START DATA FOR PROCESSING

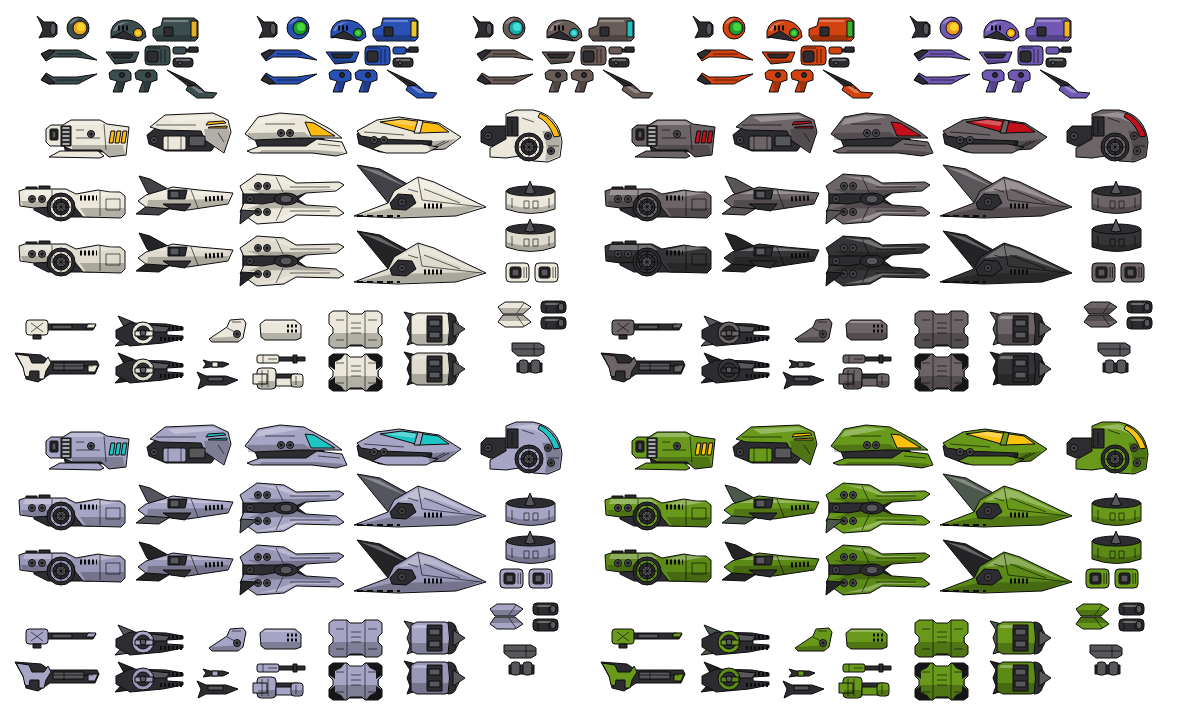
<!DOCTYPE html>
<html lang="en">
<head>
<meta charset="utf-8">
<title>Spaceship parts sheet</title>
<style>
:root{--ink:#0c0c0e;--dark:#2d2d31;--steel:#57575c}
body{margin:0;background:#fff;overflow:hidden}
svg{display:block;stroke-linejoin:round}
.hull{fill:var(--hull);stroke:var(--ink)}
.dark{fill:var(--dark);stroke:var(--ink)}
.steel{fill:var(--steel);stroke:var(--ink)}
.glass{fill:var(--glass);stroke:var(--ink)}
.tail{fill:var(--tail);stroke:var(--ink)}
.shade{fill:#000;fill-opacity:.24}
.shine{fill:#fff;fill-opacity:.3}
.seam{fill:none;stroke:#000;stroke-opacity:.6}
.slots{fill:none;stroke:var(--ink);stroke-width:5;stroke-dasharray:2 2}
.alt{--hull:var(--alt);--tail:#242427}
.ivory{--hull:#ebe7da;--alt:#dedacd;--tail:#434347;--glass:#fdbb10}
.ash{--hull:#6c6467;--alt:#353436;--tail:#5a5558;--glass:#c3101b}
.lilac{--hull:#a6a5c5;--alt:#9998b8;--tail:#55555f;--glass:#1cc6c4}
.moss{--hull:#69991b;--alt:#5c8a16;--tail:#4d584d;--glass:#fbc20d}
.slate{--hull:#3b4d4f;--ring:#e9a81d;--eye:#f6d52b;--glass:#e8b01c}
.cobalt{--hull:#2950b4;--ring:#1d9b2b;--eye:#45d63c;--glass:#eec62a}
.umber{--hull:#695b56;--ring:#1aa9ab;--eye:#45dcd8;--glass:#23bfc0}
.rust{--hull:#d2430f;--ring:#1d9b2b;--eye:#45d63c;--glass:#36b52c}
.violet{--hull:#7058b4;--ring:#ef9a1c;--eye:#f9d42d;--glass:#eeb61f}
.iris{fill:var(--ring);stroke:var(--ink)}
.pupil{fill:var(--eye)}
</style>
</head>
<body>
<svg width="1200" height="720" viewBox="0 0 1200 720" role="img" aria-label="Sheet of spaceship and droid parts in several colours">
<defs>
<g id="port"><circle class="steel" r="3.5"/><circle r="1.8" fill="#1a1a1c"/></g>
<g id="hatch"><rect class="hull" width="23" height="19" rx="4"/><rect class="dark" x="4" y="4" width="11" height="11" rx="2"/><rect class="steel" x="6" y="6" width="7" height="7"/><path class="seam" d="M18 4v11M20.500 4v11"/></g>
<g id="barrel"><rect class="dark" width="25" height="12" rx="4"/><path class="seam" d="M5 1v10M16 1v10"/><path class="shine" d="M4 2h17v2H4z"/><ellipse class="steel" cx="20" cy="6" rx="3" ry="4"/></g>
<g id="wheel"><circle class="dark" r="14"/><circle class="hull" r="11"/><circle class="dark" r="8"/><circle class="steel" r="5"/><path class="seam" d="M-11 0H11M0-11V11M-8-8 8 8M-8 8 8-8"/></g>

<g id="droid-kit">
<path class="dark" d="M37 16l7 6h10l3 3v9l-3 3H43l-4 1 4-8-2-6z"/><ellipse class="steel" cx="53" cy="29" rx="3" ry="6"/>
<circle class="hull" cx="78" cy="28" r="11"/><circle class="iris" cx="80" cy="28" r="7"/><circle class="pupil" cx="81" cy="27" r="4"/><path class="shine" d="M69 25q3-7 10-7l-5 4z"/>
<path class="hull" d="M111 38V31q3-12 17-11 12 1 17 11l1 6-6 4-9-2-6-3z"/><path class="shine" d="M113 31q4-10 16-9-10 2-13 9z"/><path class="dark" d="M112 37l12-6 8 5 6 5-13-2z"/><circle class="iris" cx="138" cy="33" r="4.500"/><circle class="pupil" cx="138" cy="33" r="2.500"/><path class="slots" d="M118 28h12" stroke-width="3"/>
<path class="hull" d="M153 29l8-3 2-8h31l4 3v17l-3 3h-38l-4-5z"/><path class="shade" d="M154 35h38v5h-35z"/><rect class="dark" x="164" y="27" width="9" height="9" rx="1"/><path class="glass" d="M191 21h6v16h-6z"/><path class="shine" d="M164 20h24v2h-25z"/>
<g id="claw"><path class="hull" d="M41 54l8-4h29l19 10-20-3H53l-7 4z"/><path class="dark" d="M41 54l8-4 6 1-9 8z"/><path class="seam" d="M57 54h25"/></g>
<use href="#claw" transform="matrix(1 0 0 -1 0 134)"/>
<path class="hull" d="M106 52h33l-4 10-20 2z"/><path class="dark" d="M111 54h22l-3 4h-16z"/><path class="shade" d="M113 60h22l-1 2-19 2z"/>
<rect class="hull" x="145" y="46" width="25" height="19" rx="4"/><rect class="dark" x="147" y="51" width="11" height="11" rx="2"/><path class="seam" d="M161 49v14M165 49v14M148 48h12"/>
<path class="dark" d="M183 49h15v3h-15z"/><rect class="hull" x="173" y="47" width="13" height="7" rx="2"/><path class="dark" d="M189 47h9v5h-9z"/>
<rect class="dark" x="173" y="58" width="20" height="9" rx="3"/><path class="shine" d="M176 59h14v2h-14z"/><circle class="steel" cx="180" cy="63" r="2"/>
<g id="boot"><path class="hull" d="M109 73l4-3h15l3 3v7l-6 2-3 10h-9l4-11-7-2z"/><path class="shade" d="M117 81h8l-3 11h-4z"/><circle class="dark" cx="122" cy="75" r="2.500"/></g>
<use href="#boot" x="26"/>
<path class="dark" d="M167 70l28 13 11 10-9 1-14-12z"/><path class="hull" d="M188 86l9-1 8 7 12 1-4 5h-16l-11-8z"/><path class="shine" d="M191 87l5-1 8 7h-5z"/><path class="seam" d="M180 78l20 11"/>
</g>

<g id="cockpits">
<g><path class="dark" d="M60 127h50l6 24-50 3z"/><path class="hull" d="M46 129l5-4h12l8-5h29l7 4 22 3-3 28-17 2-8-7H72l-9-4H50l-4-4z"/><path class="shade" d="M72 145h51l2 10-17 2-8-7H72z"/><path class="shine" d="M72 121h27l7 4H66z"/><rect class="dark" x="50" y="129" width="8" height="11" rx="1"/><rect class="steel" x="52" y="131" width="4" height="7"/><path class="dark" d="M61 126h10v20H61z"/><path class="slots" stroke="#777" d="M66 127v18" style="stroke:#aaa;stroke-width:7"/><path class="hull" d="M49 157l11-6h38l6 5-4 2z"/><use href="#port" x="91" y="134"/><path class="seam" d="M76 130h8M76 138h24M104 124l2 26"/><path class="glass" d="M111 131h4l-2 12h-4zM117 131h4l-2 12h-4zM123 131h4l-2 12h-4z"/></g>
<g><path class="dark" d="M147 135l10-8h50l12 14-8 10h-45l-17-7z"/><path class="hull" d="M150 127l15-12 48-2 15 7 3 12-7 21-19-13-4-9-41-1z"/><path class="shade" d="M204 129l24-1 2 4-6 20-18-12z"/><path class="shine" d="M167 117l45-2 8 3-45 4z"/><path class="glass" d="M208 122l16-1 2 2-20 2zM209 127l18-1v2h-19z"/><rect class="hull" x="163" y="136" width="23" height="14" rx="2"/><path class="seam" d="M168 136v14M181 136v14M156 125h40M218 133l6 9"/><rect class="steel" x="189" y="136" width="16" height="10"/><use href="#port" x="154" y="140"/></g>
<g><path class="dark" d="M253 134h66l8 8-14 8h-54z"/><path class="hull" d="M245 134l13-17 22-4 24 2 26 14 12 9-42 0-46 2z"/><path class="shine" d="M259 119l20-4 22 2-46 8z"/><path class="shade" d="M248 133l56-1 8 6-42 1-22 1z"/><path class="glass" d="M305 122l9 1 21 13h-24z"/><path class="hull" d="M247 151l13-5h46l11-7 25 3 5 11-11 3-24-3h-60z"/><path class="shade" d="M262 150h54l28 2-8 4-24-3h-54z"/><use href="#port" x="281" y="133"/><use href="#port" x="290" y="133"/><path class="seam" d="M265 124h30M318 144l22 2"/></g>
<g><path class="dark" d="M357 134l11-8h60l16 16-18 10h-46l-21-8z"/><path class="hull" d="M357 131l20-11 22-3 40 6 22 14-16 12-15 1 2-9-51-2-20-3z"/><path class="glass" d="M380 122l22-3 36 5 11 8-30 1z"/><path class="hull" d="M418 120l5 1-3 12h-6z"/><path class="shine" d="M386 122l16-2 14 2-2 4z"/><path class="hull" d="M372 149l10-5h40l16 3-12 6h-40z"/><path class="shade" d="M426 142l30-3-11 10-15 1z"/><use href="#port" x="374" y="140"/><use href="#port" x="384" y="140"/><path class="seam" d="M433 147l12-6M437 147l12-6M364 132l40 3"/></g>
<g><path class="dark" d="M481 131l5-5h32v20h-28l-9-4z"/><path class="hull" d="M490 157l0-9 16-9V114l10-4h17q26 5 29 32l-2 15-12 5-15-1-7-6-20 3z"/><path class="shine" d="M510 115l22-3q13 3 20 13l-18-7z"/><path class="shade" d="M545 160q4-14-3-29l16-1 3 12-2 14-12 5z"/><path class="glass" d="M540 113q14 6 20 23l-6 1q-5-15-16-20z"/><use href="#wheel" x="529" y="147"/><use href="#port" x="488" y="136"/><path class="dark" d="M507 117h11v19h-11z"/><path class="seam" d="M512 120v14M522 118l12 4M548 146h11"/><use href="#port" x="548" y="136"/><use href="#port" x="551" y="151"/></g>
</g>

<g id="turret"><path class="dark" d="M34 203h66l10 10-18 4H48l-14-7zM26 187h11v5H26zM39 186h11v5H39z"/><path class="hull" d="M19 191l6-2h41l10 5 22-4 12 2 10 0 5 4v18l-4 4-38-1-9-11-40 2-14-2z"/><path class="shade" d="M80 208h44v6l-4 4-34-1zM21 201h49v6l-34 1-13-2z"/><path class="shine" d="M25 190h40l7 5H23zM80 195l18-4 22 2-24 4z"/><use href="#wheel" x="61" y="207"/><use href="#port" x="32" y="199"/><use href="#port" x="42" y="199"/><path class="slots" d="M80 198h17"/><path class="seam" d="M100 191v25M106 199h14v11h-14zM52 190v16"/></g>
<g id="fighter"><path class="tail" d="M139 176l11 3 27 15-20 7-10-9z"/><path class="tail" d="M136 214l15-11 26 1-18 11z"/><path class="hull" d="M146 195l27-8 26 3 34 3-5 11-40 6-42-3-8-6z"/><path class="shade" d="M148 200l81-1-2 5-39 6-41-3z"/><path class="shine" d="M153 194l20-5 55 5z"/><path class="dark" d="M168 190h19l-2 9h-17zM163 204h28l-6 7-14-2z"/><rect class="steel" x="170" y="191" width="9" height="7"/><path class="slots" d="M205 199l19-1"/><path class="seam" d="M191 190l7 18"/></g>
<g id="prong"><path class="dark" d="M243 190h46v14h-46z"/><path class="hull" d="M240 186l17-12 27 2 12 7 43-1 5 3-8 6-30 2-16 6-28-5-18 1z"/><path class="shade" d="M247 189l45 1 44-1-30 4-16 6-28-5z"/><path class="shine" d="M258 176l26 2 13 7h44l-45 2-20-7z"/><use href="#port" x="258" y="186"/><use href="#port" x="267" y="186"/><path class="seam" d="M276 177l7 15M290 187h40"/></g>
<g id="twin-prong"><path class="dark" d="M252 190h58l-12 9 12 9h-58l-5-9z"/><use href="#prong"/><use href="#prong" transform="matrix(1 0 0 -1 0 398)"/><path class="tail" d="M241 210l16 1-17 13z"/><ellipse class="dark" cx="286" cy="199" rx="12" ry="6"/><ellipse class="steel" cx="286" cy="199" rx="6" ry="4"/><use href="#port" x="250" y="199"/></g>
<g id="wing"><path class="tail" d="M357 165l23 4 42 23-33 12z"/><path class="shine" d="M360 167l19 4 30 17z"/><path class="hull" d="M354 216l34-13 6-12 24-14 16 5 52 25-30 9-58 2z"/><path class="shade" d="M354 216l38-8 90-2-26 10-58 1z"/><path class="shine" d="M398 192l20-13 14 4 45 22-47-16z"/><path class="dark" d="M390 203l8-9 14 1 4 8-10 7-14-1z"/><use href="#port" x="402" y="202"/><path class="slots" d="M357 216h43" style="stroke-width:2;stroke-dasharray:6 4"/><path class="seam" d="M418 178l4 22 60 7M424 189l36 14M408 189l10 3"/><path class="slots" d="M424 206h20"/></g>
<g id="airframes">
<use href="#turret"/><use href="#fighter"/><use href="#twin-prong"/><use href="#wing"/>
<g class="alt"><use href="#turret" y="55"/><use href="#fighter" y="57"/><use href="#twin-prong" y="62"/><use href="#wing" y="66"/></g>
</g>

<g id="ring"><path class="hull" d="M506 191q24-9 49 0v18q-24 9-49 0z"/><ellipse class="dark" cx="530.500" cy="191" rx="24" ry="5"/><path class="steel" d="M525 193l5-12 5 12q-5 2-10 0z"/><path class="shade" d="M507 204q24 8 47 0v5q-24 8-47 0z"/><path class="seam" d="M512 198v10M549 198v10M524 201h5v7h-5zM533 201h5v7h-5z"/></g>
<g id="rings"><use href="#ring"/><use class="alt" href="#ring" y="38"/></g>

<g id="crystal"><path class="hull" d="M498 307l7-5h18l8 5-8 7h-20z"/><path class="shade" d="M499 308h31l-7 6h-20z"/><path class="seam" d="M524 303l-7 10"/></g>
<g id="small-parts">
<use href="#hatch" x="506" y="263"/><use href="#hatch" x="535" y="263"/>
</g>
<g id="spares">
<use href="#crystal"/><use href="#crystal" transform="matrix(1 0 0 -1 0 629)"/>
<use href="#barrel" x="541" y="301"/><use href="#barrel" x="541" y="317"/>
<path class="steel" d="M512 343h27l5 3v7l-5 3h-21l-6-5z"/><path class="seam" d="M513 349h30M534 344v11"/>
<path class="dark" d="M517 363h25v9h-25z"/><rect class="steel" x="519" y="360" width="9" height="13" rx="3"/><rect class="steel" x="531" y="360" width="9" height="13" rx="3"/>
</g>

<g id="crossbow"><path class="tail" d="M118 316l15 6 12 8-18 2zM115 346l15-2 14-8-17-3z"/><path class="dark" d="M116 330l14-7 36 1 17 3v3l-16 1v4l16 1v3l-20 4-33 3-14-8z"/><path class="slots" d="M160 328h24M160 339h24" style="stroke-width:4"/><path class="steel" d="M150 325l20 2-4 5h-14z"/><circle class="hull" cx="143" cy="333" r="11"/><circle class="dark" cx="143" cy="333" r="7"/><path class="hull" d="M135 331h18v5h-18z"/><circle class="steel" cx="143" cy="333" r="3"/></g>
<g id="spool"><path class="dark" d="M334 315h44v31h-44z"/><path class="hull" d="M329 314l4-3h14l3 3h12l3-3h13l4 3v10l-4 4v5l4 4v8l-4 3h-13l-3-3h-12l-3 3h-14l-4-3v-8l4-4v-5l-4-4z"/><path class="shade" d="M333 333h45l4 4v8l-4 3h-13l-3-3h-12l-3 3h-14l-4-3v-8z"/><path class="seam" d="M347 311v37M365 311v37M336 320h8M368 320h9M336 340h8M368 340h9M351 323h10M351 328h10M351 333h10"/></g>
<g id="engine"><path class="tail" d="M404 312l12 3v27l-9 3 3-8-3-8 3-8z"/><path class="hull" d="M411 316l6-3h28q12 2 15 16-2 14-15 16h-28l-6-3z"/><path class="shade" d="M411 334h48q-4 10-14 11h-28l-6-3z"/><path class="dark" d="M427 316h15v26h-15z"/><path class="steel" d="M429 320h11v6h-11zM429 332h11v6h-11z"/><path class="dark" d="M448 313q6 0 8 5v22q-2 5-8 5 3-16 0-32z"/><path class="steel" d="M453 321l12 8-12 8z"/><path class="shine" d="M415 316h12v3h-14z"/></g>
<g id="weapons">
<path class="dark" d="M46 324h43l7 1-3 5H46z"/><path class="steel" d="M52 325h20v4H52z"/><path class="hull" d="M88 324h8l-2 4h-8z"/><rect class="hull" x="26" y="320" width="22" height="15" rx="3"/><path class="dark" d="M33 335h8v4h-8z"/><path class="seam" d="M31 323l12 9M43 323l-12 9"/>
<path class="dark" d="M15 353l26 2 9 6h47l2 4-4 9H50l-12 8-12-3-2-10z"/><path class="hull" d="M16 354l13 2 3 7 12 0 4-6 3 6-5 8-2 8h-5v-8h-9l-1 6-4-1-2-9z"/><path class="steel" d="M53 363h31v7H53z"/><path class="hull" d="M88 365h10l-3 7h-7z"/><path class="seam" d="M53 366h40M64 362v9"/>
<use href="#crossbow"/><use class="alt" href="#crossbow" y="37"/>
<path class="hull" d="M209 339l18-12 3-7 13-1 3 4-3 15-5 4h-26z"/><path class="shade" d="M210 338l31-2-3 6h-26z"/><path class="seam" d="M227 328l8 4M232 322h9"/><use href="#port" x="237" y="334"/>
<path class="hull" d="M260 324l5-4h30l6 5v13l-5 2h-31l-4-3z"/><path class="shade" d="M261 333h40v5l-5 2h-31l-4-3z"/><path class="shine" d="M265 321h28l2 2h-32z"/><path class="slots" d="M287 326h12M287 331h12" style="stroke-width:3"/>
<path class="dark" d="M203 360l7 2h13l6 2-6 3h-13l-7 1 3-4z"/><path class="hull" d="M212 362h6v5h-6z"/>
<path class="dark" d="M197 372l9 4h20l12 4-12 5h-20l-8 4 3-9z"/><path class="steel" d="M208 377h15v4h-15z"/>
<path class="dark" d="M277 357h28v4h-28z"/><rect class="hull" x="257" y="355" width="22" height="8" rx="2"/><path class="dark" d="M293 355h4v8h-4z"/><path class="seam" d="M263 355v8M268 359h9"/>
<path class="dark" d="M274 374h24v10h-24z"/><rect class="hull" x="257" y="368" width="19" height="21" rx="4"/><path class="hull" d="M253 374h14v10h-14zM276 378h16v8h-16z"/><rect class="hull" x="291" y="374" width="12" height="13" rx="3"/><path class="shade" d="M258 381h18v7h-18zM292 381h10v5h-10z"/><path class="seam" d="M262 370v17M268 370v17M296 376v9"/>
<use href="#spool"/><g><use href="#spool" y="43"/><path fill="#161618" d="M329 357l4-3h12l-4 5-6 3v8l-6-4zM382 357l-4-3h-12l4 5 6 3v8l6-4zM329 388l4 3h12l-4-5-6-3v-6l-6 4zM382 388l-4 3h-12l4-5 6-3v-6l6 4z"/></g>
<use href="#engine"/><g class="alt"><use href="#engine" y="40"/></g>
</g>
</defs>

<g id="droids">
<use class="slate" href="#droid-kit"/>
<use class="cobalt" href="#droid-kit" x="220"/>
<use class="umber" href="#droid-kit" x="436"/>
<use class="rust" href="#droid-kit" x="656"/>
<use class="violet" href="#droid-kit" x="873"/>
</g>
<g id="ivory-fleet" class="ivory">
<use href="#cockpits"/><use href="#airframes"/><use href="#rings"/><use href="#small-parts"/><use href="#spares"/><use href="#weapons"/>
</g>
<g id="ash-fleet" class="ash" transform="translate(586)">
<use href="#cockpits"/><use href="#airframes"/><use href="#rings"/><use href="#small-parts"/><use href="#spares"/><use href="#weapons"/>
</g>
<g id="lilac-fleet" class="lilac">
<use href="#cockpits" y="312"/><use href="#airframes" y="309"/><use href="#rings" y="312"/><use href="#small-parts" x="-6" y="306"/><use href="#spares" x="-8" y="302"/><use href="#weapons" y="309"/>
</g>
<g id="moss-fleet" class="moss" transform="translate(586)">
<use href="#cockpits" y="312"/><use href="#airframes" y="309"/><use href="#rings" y="312"/><use href="#small-parts" x="-6" y="306"/><use href="#spares" x="-8" y="302"/><use href="#weapons" y="309"/>
</g>
</svg>
</body>
</html>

END DATA FOR PROCESSING

■ TASK REQUIREMENTS ■
Across the data, how many lines have the word "wing" in them? Respond with the number alone.

■ TASK SOLUTION ■
3